• **Exercise aim**:
Every line below that holds the string "left" should be copied.

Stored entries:

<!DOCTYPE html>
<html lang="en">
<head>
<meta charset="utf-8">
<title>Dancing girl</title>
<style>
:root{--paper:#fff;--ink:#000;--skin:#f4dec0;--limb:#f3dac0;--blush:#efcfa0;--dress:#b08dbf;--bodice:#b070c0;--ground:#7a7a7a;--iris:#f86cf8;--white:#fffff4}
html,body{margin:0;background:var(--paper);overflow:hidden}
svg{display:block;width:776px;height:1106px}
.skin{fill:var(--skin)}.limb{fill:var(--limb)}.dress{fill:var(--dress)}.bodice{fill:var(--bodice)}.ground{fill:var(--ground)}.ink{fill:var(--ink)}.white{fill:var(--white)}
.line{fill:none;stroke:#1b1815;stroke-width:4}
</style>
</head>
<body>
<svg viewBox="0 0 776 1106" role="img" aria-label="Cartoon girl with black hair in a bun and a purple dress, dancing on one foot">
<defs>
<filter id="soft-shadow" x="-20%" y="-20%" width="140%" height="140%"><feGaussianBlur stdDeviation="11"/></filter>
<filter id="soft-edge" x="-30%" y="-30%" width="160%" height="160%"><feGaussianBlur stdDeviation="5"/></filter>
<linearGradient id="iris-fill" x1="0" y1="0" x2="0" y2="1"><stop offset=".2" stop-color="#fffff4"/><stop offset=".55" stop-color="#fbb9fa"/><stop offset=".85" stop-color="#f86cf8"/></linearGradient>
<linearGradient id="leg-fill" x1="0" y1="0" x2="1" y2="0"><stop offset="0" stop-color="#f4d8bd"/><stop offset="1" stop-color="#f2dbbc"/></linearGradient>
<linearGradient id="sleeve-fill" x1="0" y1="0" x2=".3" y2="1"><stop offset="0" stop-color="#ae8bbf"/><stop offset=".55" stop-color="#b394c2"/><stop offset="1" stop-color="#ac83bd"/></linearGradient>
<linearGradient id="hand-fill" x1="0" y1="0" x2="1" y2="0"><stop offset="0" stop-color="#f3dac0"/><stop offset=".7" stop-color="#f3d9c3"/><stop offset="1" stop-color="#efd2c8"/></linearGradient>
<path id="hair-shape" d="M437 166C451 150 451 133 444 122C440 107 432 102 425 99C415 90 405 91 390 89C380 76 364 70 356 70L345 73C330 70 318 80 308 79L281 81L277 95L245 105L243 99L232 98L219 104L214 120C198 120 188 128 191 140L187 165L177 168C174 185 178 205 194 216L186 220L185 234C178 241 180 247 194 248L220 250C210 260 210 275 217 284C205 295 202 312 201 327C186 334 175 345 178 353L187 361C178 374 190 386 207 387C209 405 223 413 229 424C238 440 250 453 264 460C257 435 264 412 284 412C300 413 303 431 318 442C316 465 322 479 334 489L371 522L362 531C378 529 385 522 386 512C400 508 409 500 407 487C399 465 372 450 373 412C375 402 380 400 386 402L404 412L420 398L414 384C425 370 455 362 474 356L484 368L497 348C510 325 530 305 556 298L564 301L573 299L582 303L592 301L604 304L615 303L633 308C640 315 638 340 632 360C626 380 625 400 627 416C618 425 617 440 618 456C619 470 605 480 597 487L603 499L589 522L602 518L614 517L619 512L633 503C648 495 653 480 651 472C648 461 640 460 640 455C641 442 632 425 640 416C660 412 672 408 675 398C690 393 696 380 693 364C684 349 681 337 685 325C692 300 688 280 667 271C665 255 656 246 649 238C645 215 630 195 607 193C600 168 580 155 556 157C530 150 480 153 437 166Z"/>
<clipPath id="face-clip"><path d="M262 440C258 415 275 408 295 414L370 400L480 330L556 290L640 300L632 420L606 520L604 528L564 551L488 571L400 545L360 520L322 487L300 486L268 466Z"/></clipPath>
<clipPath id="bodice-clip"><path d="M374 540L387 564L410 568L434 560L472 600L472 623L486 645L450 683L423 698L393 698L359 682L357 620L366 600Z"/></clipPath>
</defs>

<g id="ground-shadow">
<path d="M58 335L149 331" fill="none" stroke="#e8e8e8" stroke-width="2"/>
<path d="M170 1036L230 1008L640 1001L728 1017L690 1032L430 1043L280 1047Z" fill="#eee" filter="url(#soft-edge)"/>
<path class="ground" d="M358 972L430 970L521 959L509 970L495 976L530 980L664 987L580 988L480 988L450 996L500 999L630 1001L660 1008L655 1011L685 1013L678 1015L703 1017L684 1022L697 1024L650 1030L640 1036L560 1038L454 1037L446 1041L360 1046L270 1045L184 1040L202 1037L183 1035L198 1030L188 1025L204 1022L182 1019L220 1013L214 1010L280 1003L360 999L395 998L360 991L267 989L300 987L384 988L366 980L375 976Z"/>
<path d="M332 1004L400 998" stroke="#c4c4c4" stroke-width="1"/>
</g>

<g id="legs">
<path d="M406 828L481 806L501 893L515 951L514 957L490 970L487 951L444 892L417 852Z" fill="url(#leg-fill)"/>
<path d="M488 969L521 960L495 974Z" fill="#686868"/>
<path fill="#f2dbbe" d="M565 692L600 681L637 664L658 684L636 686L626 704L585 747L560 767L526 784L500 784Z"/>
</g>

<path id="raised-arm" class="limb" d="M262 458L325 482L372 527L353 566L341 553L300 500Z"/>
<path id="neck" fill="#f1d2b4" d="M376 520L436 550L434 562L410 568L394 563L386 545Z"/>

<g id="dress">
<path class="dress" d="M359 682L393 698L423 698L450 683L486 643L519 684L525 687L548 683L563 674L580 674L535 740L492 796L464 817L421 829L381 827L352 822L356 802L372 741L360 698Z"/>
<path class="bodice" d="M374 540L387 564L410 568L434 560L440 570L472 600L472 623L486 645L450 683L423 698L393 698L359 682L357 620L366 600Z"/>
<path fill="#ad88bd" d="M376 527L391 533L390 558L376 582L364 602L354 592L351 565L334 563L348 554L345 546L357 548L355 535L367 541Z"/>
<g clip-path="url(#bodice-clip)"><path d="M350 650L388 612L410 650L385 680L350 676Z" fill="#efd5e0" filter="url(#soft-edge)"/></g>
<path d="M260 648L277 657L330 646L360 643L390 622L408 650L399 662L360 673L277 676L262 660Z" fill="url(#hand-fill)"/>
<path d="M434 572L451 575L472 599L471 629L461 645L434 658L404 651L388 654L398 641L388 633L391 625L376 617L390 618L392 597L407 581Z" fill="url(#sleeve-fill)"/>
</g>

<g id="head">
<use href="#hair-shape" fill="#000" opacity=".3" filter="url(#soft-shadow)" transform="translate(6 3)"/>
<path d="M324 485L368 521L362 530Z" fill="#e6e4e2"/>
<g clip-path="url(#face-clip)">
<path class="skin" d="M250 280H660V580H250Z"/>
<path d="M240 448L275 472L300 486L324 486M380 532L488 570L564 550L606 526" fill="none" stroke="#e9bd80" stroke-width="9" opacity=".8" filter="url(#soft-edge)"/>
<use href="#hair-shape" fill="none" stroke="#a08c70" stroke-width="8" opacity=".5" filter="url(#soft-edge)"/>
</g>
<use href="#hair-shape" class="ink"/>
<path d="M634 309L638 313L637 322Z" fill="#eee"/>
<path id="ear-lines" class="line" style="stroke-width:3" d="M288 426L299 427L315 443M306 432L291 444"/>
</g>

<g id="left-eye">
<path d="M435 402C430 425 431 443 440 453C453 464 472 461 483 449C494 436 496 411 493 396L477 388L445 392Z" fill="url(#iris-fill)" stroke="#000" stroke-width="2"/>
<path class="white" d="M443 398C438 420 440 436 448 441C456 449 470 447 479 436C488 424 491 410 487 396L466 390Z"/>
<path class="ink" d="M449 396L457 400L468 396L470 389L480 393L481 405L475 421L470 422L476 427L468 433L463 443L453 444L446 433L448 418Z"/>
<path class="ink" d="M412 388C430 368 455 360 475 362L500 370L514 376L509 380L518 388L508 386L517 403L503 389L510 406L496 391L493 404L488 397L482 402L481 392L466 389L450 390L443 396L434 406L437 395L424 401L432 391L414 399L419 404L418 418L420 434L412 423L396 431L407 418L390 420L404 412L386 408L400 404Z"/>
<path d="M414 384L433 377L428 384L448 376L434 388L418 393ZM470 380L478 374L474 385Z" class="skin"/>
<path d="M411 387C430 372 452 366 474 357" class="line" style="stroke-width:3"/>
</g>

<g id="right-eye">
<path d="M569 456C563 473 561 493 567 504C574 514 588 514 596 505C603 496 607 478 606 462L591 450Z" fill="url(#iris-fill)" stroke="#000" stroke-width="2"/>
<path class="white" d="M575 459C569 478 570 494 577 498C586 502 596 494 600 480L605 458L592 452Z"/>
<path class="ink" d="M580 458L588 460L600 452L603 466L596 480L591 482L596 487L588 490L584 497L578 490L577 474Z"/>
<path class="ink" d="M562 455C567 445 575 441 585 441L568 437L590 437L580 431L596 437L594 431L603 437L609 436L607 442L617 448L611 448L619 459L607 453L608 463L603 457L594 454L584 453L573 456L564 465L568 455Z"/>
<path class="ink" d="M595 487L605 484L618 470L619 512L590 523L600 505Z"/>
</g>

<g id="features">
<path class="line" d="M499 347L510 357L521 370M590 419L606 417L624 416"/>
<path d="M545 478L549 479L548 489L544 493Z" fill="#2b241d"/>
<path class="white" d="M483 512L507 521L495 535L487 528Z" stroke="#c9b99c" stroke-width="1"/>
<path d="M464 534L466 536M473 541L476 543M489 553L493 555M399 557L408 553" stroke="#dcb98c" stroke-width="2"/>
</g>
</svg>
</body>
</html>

--

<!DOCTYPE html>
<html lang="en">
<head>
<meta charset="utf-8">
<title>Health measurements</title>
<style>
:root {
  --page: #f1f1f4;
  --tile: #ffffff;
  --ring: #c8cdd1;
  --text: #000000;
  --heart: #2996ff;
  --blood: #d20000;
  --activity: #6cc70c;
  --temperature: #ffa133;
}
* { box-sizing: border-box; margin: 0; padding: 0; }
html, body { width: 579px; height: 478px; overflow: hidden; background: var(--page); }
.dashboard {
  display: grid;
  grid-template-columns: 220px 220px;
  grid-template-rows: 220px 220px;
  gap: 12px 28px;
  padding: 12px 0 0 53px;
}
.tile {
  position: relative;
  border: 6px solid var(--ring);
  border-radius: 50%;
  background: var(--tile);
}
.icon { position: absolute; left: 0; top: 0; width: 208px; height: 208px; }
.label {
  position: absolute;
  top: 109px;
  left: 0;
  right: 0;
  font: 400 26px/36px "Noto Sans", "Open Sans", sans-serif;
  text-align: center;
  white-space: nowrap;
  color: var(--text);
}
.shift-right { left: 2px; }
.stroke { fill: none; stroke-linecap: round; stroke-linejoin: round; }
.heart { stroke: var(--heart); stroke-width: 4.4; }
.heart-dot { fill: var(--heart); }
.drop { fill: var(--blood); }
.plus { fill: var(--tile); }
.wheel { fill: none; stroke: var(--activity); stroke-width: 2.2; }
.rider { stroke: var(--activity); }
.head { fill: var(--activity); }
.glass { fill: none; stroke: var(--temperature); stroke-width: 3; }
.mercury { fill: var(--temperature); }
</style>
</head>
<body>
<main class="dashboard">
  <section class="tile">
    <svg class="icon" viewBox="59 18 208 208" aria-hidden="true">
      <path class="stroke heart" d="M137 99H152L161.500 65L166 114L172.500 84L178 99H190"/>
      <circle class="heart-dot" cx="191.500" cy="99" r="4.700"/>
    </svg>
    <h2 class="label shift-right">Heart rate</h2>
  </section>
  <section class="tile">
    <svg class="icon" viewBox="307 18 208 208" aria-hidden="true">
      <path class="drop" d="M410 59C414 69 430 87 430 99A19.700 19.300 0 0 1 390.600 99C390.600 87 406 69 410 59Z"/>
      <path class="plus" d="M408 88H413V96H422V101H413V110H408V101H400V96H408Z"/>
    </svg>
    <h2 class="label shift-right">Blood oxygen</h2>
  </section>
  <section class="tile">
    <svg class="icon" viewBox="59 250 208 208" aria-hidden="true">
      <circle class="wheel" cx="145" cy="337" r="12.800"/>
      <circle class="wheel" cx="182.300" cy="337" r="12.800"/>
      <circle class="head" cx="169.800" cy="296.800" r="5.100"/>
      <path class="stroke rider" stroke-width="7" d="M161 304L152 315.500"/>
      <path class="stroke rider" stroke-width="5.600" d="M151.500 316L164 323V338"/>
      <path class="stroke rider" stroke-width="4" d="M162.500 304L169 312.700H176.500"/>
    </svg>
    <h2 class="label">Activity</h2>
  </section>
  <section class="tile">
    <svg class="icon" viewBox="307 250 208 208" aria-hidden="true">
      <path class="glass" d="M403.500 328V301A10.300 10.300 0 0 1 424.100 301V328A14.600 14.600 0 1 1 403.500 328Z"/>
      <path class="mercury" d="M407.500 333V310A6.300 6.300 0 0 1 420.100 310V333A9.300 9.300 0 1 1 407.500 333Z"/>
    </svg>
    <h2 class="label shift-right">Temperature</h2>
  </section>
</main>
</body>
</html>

---

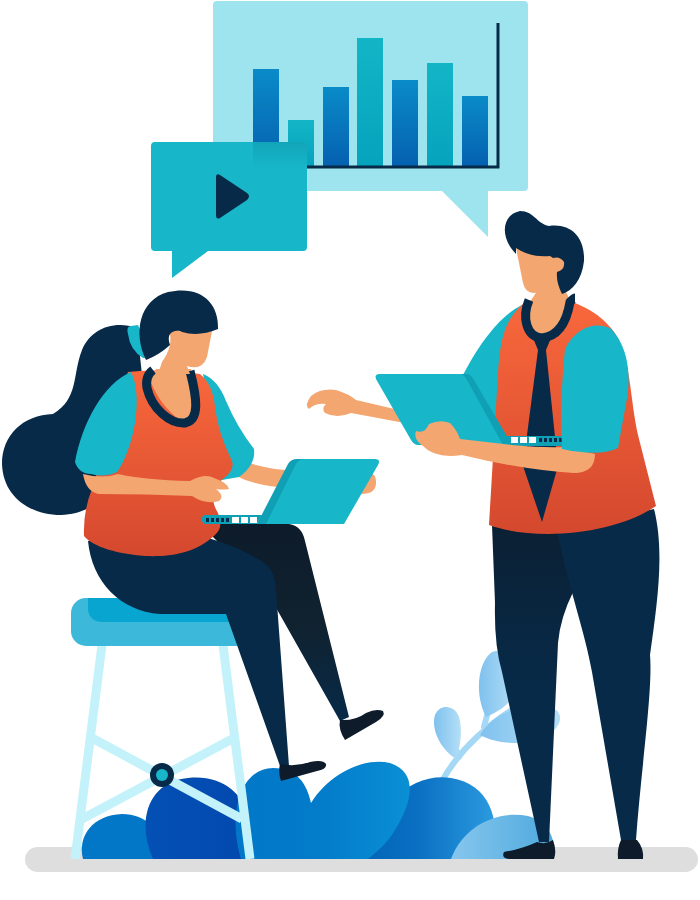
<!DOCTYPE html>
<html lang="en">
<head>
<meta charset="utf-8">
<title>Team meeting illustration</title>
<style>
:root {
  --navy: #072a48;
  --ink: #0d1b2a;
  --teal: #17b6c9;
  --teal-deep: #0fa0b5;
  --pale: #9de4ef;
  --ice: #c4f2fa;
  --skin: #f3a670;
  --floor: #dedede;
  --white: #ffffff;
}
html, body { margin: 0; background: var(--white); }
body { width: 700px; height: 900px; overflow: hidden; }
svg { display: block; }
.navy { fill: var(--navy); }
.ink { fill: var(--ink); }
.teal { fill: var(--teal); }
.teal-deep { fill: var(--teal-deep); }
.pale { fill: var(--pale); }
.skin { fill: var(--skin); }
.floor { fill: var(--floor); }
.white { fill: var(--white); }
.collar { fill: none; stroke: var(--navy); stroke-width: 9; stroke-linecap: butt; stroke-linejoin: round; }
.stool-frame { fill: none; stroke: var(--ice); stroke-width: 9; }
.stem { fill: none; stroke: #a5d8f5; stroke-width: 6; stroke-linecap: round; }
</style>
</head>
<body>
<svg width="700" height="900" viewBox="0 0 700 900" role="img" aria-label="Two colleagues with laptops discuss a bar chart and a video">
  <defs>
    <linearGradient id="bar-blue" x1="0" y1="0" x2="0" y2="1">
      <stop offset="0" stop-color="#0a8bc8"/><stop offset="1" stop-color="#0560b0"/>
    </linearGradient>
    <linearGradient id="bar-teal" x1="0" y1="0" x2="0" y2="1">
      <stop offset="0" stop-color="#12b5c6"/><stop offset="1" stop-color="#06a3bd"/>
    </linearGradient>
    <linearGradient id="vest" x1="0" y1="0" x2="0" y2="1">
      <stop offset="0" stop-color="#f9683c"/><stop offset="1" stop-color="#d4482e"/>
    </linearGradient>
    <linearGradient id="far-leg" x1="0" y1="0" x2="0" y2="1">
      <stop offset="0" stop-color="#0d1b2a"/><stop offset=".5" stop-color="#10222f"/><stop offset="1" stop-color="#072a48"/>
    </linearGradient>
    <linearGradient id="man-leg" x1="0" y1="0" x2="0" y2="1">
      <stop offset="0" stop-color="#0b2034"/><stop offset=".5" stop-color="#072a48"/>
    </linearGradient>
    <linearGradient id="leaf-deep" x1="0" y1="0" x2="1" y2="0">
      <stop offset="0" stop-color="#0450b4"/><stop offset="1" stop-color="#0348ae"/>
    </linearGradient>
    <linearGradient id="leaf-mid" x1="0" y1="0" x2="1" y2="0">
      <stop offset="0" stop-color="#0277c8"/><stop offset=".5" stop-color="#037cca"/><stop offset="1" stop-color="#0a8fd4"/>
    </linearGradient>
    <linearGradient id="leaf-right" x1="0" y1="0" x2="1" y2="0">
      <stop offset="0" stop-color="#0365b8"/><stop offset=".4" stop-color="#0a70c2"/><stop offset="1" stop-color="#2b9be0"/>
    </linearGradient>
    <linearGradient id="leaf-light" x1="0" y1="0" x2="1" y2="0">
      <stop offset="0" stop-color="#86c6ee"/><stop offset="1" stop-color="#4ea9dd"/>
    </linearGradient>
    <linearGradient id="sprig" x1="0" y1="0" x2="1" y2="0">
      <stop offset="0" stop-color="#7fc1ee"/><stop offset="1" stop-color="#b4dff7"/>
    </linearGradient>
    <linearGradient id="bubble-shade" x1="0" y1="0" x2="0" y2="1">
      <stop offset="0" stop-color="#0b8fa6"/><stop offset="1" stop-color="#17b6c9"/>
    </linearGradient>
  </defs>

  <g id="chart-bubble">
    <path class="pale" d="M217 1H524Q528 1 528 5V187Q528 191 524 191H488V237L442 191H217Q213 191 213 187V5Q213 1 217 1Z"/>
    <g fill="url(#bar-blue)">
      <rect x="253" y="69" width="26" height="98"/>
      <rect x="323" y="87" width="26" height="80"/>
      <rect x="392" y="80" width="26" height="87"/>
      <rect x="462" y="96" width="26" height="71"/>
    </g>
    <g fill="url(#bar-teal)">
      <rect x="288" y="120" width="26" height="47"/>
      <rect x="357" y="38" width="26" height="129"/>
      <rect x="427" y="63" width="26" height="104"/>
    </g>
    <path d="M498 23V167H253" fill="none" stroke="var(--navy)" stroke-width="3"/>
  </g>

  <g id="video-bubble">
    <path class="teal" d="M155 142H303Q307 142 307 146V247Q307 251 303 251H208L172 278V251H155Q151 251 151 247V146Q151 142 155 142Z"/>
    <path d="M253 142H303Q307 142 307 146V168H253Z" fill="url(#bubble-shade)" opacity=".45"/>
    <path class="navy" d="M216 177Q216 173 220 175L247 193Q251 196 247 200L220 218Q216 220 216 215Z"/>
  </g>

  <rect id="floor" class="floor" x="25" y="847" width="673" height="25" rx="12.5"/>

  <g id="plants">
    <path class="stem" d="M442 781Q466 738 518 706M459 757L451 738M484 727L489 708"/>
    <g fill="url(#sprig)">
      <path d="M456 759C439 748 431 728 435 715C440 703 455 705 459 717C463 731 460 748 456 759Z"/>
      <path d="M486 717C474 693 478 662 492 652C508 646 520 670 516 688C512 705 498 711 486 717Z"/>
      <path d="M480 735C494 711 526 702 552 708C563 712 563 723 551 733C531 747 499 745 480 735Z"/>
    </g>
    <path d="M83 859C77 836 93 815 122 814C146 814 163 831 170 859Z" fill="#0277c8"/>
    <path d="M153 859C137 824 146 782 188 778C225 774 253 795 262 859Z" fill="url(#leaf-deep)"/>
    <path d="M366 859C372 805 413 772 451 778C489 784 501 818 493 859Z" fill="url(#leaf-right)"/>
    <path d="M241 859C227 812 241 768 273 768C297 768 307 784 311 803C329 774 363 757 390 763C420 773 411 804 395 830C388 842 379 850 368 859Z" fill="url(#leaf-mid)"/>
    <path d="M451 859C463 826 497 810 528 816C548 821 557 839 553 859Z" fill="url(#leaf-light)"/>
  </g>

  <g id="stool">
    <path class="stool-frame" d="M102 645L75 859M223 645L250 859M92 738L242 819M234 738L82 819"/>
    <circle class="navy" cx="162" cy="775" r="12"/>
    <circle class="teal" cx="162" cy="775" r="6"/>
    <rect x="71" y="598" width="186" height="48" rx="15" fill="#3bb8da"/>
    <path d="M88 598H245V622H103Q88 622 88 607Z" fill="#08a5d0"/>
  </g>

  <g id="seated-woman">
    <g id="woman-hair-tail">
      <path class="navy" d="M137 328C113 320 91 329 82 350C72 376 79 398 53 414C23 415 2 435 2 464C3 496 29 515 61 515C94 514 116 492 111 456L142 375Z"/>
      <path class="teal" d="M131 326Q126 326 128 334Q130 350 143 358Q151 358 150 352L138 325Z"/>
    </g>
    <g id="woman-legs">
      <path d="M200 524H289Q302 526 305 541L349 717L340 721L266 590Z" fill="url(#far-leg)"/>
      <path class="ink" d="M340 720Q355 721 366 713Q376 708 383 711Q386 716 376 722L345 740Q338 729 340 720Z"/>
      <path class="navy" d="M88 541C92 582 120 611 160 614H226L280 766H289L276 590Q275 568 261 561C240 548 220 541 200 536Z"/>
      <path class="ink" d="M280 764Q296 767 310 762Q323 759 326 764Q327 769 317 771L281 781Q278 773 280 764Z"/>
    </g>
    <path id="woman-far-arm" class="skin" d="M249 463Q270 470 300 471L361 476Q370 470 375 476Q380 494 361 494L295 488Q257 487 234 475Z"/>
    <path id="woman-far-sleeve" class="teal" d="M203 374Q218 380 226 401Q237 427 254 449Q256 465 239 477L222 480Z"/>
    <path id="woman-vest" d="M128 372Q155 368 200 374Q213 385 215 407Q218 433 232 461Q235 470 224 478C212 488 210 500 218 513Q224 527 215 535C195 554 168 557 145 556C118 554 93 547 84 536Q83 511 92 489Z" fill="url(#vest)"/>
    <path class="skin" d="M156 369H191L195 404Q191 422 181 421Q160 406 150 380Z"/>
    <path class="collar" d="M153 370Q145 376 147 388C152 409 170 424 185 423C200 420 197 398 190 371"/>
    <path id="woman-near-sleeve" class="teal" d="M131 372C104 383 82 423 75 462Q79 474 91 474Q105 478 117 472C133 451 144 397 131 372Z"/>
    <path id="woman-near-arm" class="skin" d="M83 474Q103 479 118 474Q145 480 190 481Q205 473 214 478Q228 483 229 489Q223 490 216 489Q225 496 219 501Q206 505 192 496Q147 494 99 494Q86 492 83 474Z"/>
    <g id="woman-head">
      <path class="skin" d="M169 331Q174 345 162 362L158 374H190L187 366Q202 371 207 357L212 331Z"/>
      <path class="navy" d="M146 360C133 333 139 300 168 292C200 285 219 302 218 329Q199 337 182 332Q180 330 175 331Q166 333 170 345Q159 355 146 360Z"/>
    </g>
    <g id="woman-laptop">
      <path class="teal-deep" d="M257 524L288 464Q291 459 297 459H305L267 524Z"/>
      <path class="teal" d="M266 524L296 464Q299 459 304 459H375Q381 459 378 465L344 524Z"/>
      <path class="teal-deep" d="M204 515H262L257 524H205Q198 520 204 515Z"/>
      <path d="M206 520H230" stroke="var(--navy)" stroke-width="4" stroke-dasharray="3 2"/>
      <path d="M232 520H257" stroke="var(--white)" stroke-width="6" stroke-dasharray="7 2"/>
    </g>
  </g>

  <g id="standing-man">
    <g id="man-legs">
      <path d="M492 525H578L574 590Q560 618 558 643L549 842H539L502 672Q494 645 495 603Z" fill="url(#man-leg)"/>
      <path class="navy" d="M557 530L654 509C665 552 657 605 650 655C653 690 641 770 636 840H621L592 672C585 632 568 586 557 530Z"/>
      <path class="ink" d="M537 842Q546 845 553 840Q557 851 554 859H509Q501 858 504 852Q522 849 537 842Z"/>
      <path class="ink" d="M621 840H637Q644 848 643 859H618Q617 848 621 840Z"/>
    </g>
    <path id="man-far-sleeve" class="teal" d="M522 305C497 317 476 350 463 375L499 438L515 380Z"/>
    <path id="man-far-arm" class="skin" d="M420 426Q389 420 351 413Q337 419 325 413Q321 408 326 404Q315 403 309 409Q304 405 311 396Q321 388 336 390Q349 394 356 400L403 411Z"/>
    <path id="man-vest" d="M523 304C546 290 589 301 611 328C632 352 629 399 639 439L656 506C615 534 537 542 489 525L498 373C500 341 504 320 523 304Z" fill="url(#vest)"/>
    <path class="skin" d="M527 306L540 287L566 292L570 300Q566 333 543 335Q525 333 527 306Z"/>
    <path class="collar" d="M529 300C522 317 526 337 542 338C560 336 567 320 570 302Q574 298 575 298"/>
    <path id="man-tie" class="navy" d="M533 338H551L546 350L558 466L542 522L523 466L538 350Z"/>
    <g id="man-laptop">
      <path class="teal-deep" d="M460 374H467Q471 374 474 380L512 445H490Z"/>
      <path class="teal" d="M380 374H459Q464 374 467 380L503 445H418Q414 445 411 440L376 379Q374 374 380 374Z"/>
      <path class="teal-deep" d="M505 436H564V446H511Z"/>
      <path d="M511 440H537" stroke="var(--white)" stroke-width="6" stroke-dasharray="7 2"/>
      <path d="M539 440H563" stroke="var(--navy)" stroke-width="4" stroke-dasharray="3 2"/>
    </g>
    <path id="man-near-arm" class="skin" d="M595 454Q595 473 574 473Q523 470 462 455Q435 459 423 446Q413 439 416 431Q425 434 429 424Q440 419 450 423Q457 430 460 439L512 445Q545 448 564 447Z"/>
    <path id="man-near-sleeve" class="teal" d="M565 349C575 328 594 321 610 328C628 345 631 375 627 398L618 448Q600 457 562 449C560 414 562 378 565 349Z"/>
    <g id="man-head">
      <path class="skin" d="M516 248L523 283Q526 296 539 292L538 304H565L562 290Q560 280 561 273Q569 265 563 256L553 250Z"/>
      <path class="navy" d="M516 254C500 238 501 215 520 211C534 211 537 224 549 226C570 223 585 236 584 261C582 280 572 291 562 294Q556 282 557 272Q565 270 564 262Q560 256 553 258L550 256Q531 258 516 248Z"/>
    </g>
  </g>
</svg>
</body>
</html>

• **Answer to the exercise**:
<g id="left-eye">
.icon { position: absolute; left: 0; top: 0; width: 208px; height: 208px; }
  left: 0;
.shift-right { left: 2px; }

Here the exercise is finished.